(WHAT THE TASK ASKS) Search the listing for the string "function". Copy every line that has it.

========

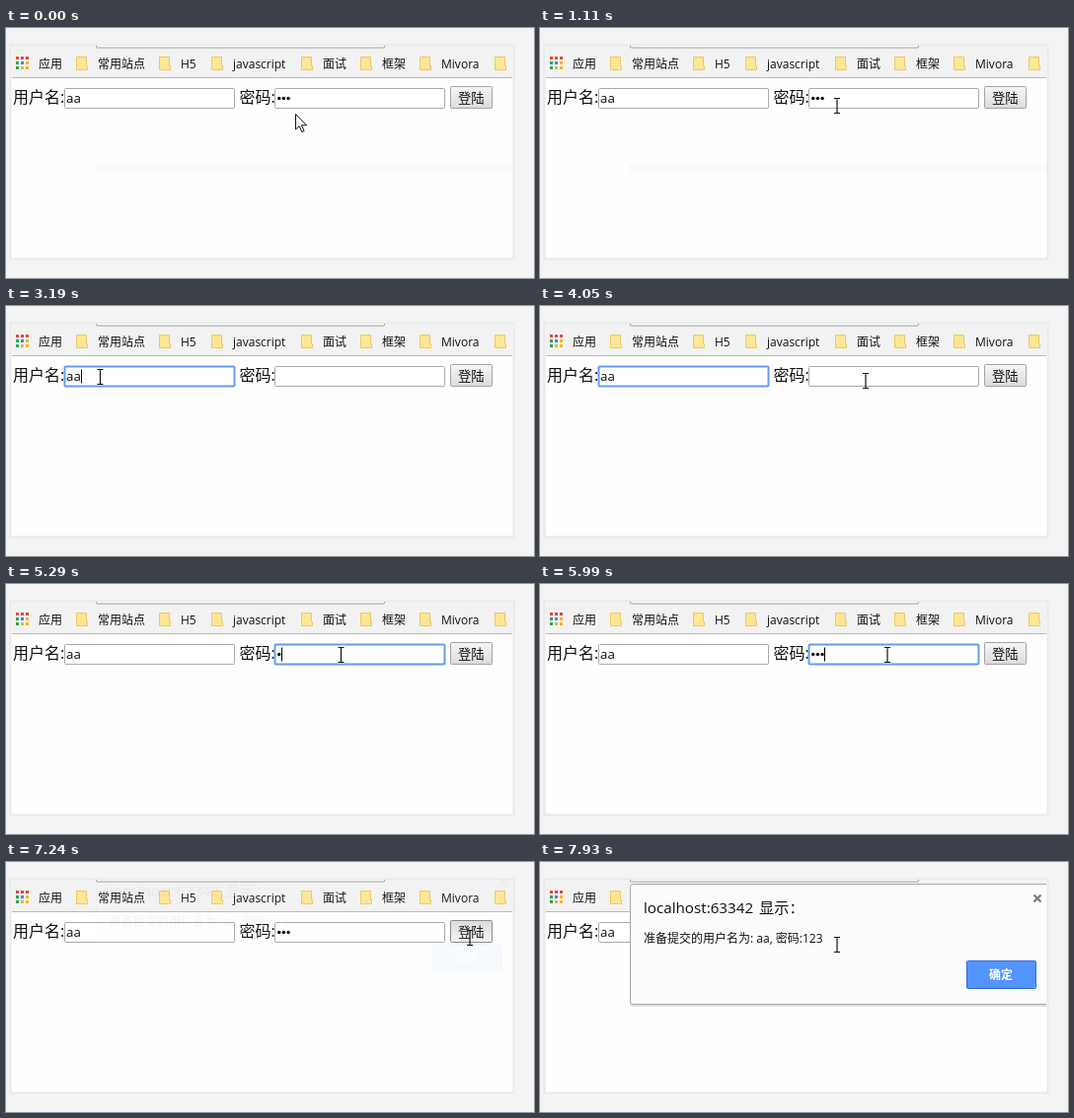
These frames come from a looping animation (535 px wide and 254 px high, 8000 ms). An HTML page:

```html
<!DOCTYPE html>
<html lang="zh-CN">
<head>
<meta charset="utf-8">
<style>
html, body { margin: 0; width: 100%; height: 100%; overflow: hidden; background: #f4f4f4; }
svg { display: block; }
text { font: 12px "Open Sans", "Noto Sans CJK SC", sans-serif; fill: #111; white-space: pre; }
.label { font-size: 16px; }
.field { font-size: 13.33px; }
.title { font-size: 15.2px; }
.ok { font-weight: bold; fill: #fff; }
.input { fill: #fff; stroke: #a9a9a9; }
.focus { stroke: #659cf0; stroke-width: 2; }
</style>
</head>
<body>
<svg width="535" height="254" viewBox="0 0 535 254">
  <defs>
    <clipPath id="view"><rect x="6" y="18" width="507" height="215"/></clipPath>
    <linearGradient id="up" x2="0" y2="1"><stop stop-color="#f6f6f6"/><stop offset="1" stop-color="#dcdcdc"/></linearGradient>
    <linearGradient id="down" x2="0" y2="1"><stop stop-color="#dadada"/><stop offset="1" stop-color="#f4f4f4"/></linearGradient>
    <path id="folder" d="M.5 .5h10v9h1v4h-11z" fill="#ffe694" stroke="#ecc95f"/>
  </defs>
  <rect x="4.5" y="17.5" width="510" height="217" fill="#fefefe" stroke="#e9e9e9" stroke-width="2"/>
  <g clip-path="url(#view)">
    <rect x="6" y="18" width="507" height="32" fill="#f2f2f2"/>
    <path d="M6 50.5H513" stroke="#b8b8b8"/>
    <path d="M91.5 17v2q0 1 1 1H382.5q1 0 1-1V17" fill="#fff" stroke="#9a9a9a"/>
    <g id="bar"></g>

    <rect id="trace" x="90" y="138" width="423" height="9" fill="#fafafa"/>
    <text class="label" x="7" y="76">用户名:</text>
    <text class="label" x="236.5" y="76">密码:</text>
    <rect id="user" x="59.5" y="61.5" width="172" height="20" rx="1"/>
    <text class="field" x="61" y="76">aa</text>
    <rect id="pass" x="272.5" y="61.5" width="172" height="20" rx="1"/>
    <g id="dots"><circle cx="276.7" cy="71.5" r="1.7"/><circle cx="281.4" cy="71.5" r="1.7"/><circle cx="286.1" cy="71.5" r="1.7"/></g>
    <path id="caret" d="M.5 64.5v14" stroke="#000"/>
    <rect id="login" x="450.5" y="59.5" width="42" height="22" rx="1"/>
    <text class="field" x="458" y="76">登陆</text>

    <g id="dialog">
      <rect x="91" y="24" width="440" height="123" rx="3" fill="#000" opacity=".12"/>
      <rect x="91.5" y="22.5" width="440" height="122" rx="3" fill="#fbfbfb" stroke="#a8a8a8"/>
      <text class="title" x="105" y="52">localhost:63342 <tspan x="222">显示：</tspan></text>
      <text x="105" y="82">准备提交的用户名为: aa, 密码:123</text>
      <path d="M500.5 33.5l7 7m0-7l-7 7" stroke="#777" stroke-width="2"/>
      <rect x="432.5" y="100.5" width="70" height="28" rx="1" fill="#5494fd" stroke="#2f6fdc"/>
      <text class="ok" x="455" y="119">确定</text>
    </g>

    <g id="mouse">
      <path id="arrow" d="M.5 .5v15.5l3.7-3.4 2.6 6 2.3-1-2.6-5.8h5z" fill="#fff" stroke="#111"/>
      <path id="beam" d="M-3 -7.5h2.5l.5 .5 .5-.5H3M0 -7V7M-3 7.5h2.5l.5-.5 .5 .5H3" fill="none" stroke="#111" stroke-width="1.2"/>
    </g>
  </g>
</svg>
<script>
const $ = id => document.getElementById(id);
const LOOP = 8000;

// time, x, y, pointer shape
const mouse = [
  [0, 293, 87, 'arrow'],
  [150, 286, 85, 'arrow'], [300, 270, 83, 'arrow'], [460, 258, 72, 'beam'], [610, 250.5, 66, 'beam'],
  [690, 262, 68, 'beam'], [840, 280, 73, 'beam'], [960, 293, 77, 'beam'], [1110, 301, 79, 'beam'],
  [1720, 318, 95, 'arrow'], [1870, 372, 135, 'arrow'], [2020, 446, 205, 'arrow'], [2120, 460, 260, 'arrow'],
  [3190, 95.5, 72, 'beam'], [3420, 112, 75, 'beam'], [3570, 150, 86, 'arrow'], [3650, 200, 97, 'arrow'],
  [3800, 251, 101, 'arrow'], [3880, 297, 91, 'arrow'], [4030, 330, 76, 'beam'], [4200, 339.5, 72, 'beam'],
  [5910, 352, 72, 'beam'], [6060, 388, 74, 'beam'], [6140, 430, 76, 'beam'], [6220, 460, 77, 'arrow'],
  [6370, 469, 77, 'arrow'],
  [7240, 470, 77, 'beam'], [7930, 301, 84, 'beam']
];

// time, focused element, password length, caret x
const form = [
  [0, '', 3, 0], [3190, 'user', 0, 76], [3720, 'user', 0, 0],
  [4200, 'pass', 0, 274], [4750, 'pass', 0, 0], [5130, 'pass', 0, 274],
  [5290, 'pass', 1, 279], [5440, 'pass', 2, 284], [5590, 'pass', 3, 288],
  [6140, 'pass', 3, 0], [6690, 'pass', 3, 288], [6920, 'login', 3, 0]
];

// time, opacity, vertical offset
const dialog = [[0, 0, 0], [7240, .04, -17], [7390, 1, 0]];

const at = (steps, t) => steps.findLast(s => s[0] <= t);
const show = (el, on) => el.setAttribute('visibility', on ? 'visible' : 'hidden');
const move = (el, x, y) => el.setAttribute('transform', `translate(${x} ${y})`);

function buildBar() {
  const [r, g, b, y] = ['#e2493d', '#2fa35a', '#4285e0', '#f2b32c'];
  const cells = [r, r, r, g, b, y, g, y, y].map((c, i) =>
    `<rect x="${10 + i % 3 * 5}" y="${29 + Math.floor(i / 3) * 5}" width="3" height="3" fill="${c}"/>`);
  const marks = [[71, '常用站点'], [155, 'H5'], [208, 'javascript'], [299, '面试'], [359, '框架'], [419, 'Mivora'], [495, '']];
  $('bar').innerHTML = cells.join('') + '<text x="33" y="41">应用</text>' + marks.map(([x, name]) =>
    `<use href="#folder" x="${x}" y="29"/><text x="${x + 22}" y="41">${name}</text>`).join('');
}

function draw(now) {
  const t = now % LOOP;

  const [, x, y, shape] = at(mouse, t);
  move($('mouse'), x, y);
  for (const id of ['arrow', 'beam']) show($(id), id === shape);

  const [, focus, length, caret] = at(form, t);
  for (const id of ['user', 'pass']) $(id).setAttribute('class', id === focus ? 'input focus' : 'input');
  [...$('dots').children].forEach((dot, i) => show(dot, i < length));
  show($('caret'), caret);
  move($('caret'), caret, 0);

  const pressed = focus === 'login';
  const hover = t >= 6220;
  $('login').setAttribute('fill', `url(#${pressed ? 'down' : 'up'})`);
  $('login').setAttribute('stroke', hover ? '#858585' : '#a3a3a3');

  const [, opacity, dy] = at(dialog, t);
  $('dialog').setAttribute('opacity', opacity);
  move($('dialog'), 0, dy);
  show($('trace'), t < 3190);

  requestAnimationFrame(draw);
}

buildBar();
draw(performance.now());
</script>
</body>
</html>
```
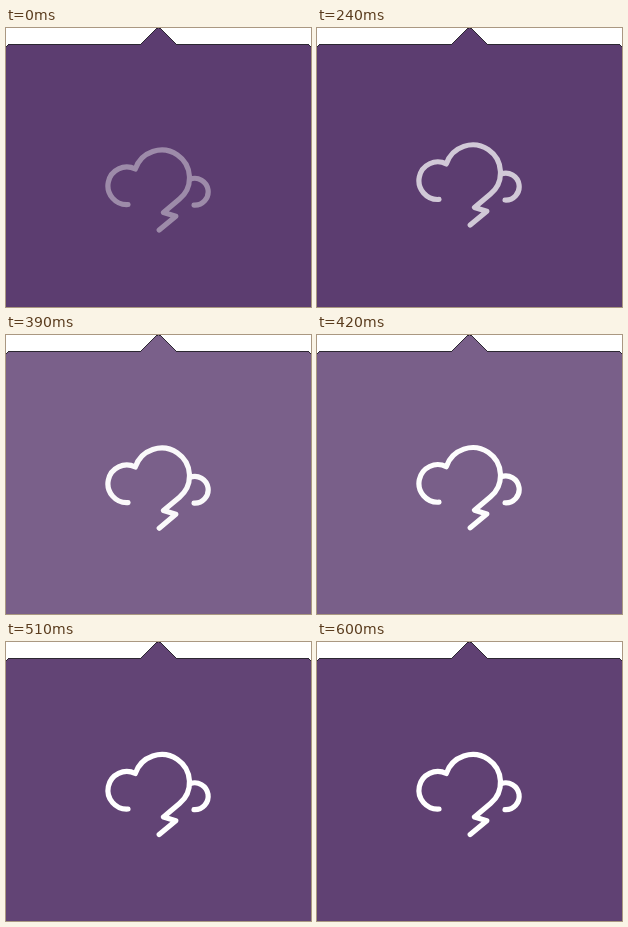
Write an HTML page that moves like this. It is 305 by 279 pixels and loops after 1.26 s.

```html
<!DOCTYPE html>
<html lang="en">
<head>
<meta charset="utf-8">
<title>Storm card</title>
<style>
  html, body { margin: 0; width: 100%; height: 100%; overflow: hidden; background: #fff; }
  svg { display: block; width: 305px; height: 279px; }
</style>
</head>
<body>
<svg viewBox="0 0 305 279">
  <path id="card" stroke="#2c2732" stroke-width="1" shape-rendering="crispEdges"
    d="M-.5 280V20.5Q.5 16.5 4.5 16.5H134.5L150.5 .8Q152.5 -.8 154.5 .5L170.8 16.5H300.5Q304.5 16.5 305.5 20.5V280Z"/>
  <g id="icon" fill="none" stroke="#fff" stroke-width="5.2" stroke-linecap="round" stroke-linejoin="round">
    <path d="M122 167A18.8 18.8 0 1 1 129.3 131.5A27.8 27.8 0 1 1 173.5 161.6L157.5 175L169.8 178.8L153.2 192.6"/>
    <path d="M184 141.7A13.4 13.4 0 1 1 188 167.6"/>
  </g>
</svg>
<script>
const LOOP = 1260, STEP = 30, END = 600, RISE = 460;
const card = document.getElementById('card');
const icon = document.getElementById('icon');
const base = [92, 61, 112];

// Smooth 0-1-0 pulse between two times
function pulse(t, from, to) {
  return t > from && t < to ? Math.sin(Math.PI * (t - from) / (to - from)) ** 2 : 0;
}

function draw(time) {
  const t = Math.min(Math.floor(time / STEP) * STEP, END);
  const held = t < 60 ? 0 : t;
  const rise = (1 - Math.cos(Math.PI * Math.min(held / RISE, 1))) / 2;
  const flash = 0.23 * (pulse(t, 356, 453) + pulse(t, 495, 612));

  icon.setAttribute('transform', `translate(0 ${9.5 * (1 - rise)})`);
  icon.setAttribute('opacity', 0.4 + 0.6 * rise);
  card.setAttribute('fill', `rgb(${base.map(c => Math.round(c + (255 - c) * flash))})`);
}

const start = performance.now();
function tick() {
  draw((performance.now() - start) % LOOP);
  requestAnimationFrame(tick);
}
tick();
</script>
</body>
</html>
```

========

(COMPLETED TASK)
function buildBar() {
function draw(now) {
function pulse(t, from, to) {
function draw(time) {
function tick() {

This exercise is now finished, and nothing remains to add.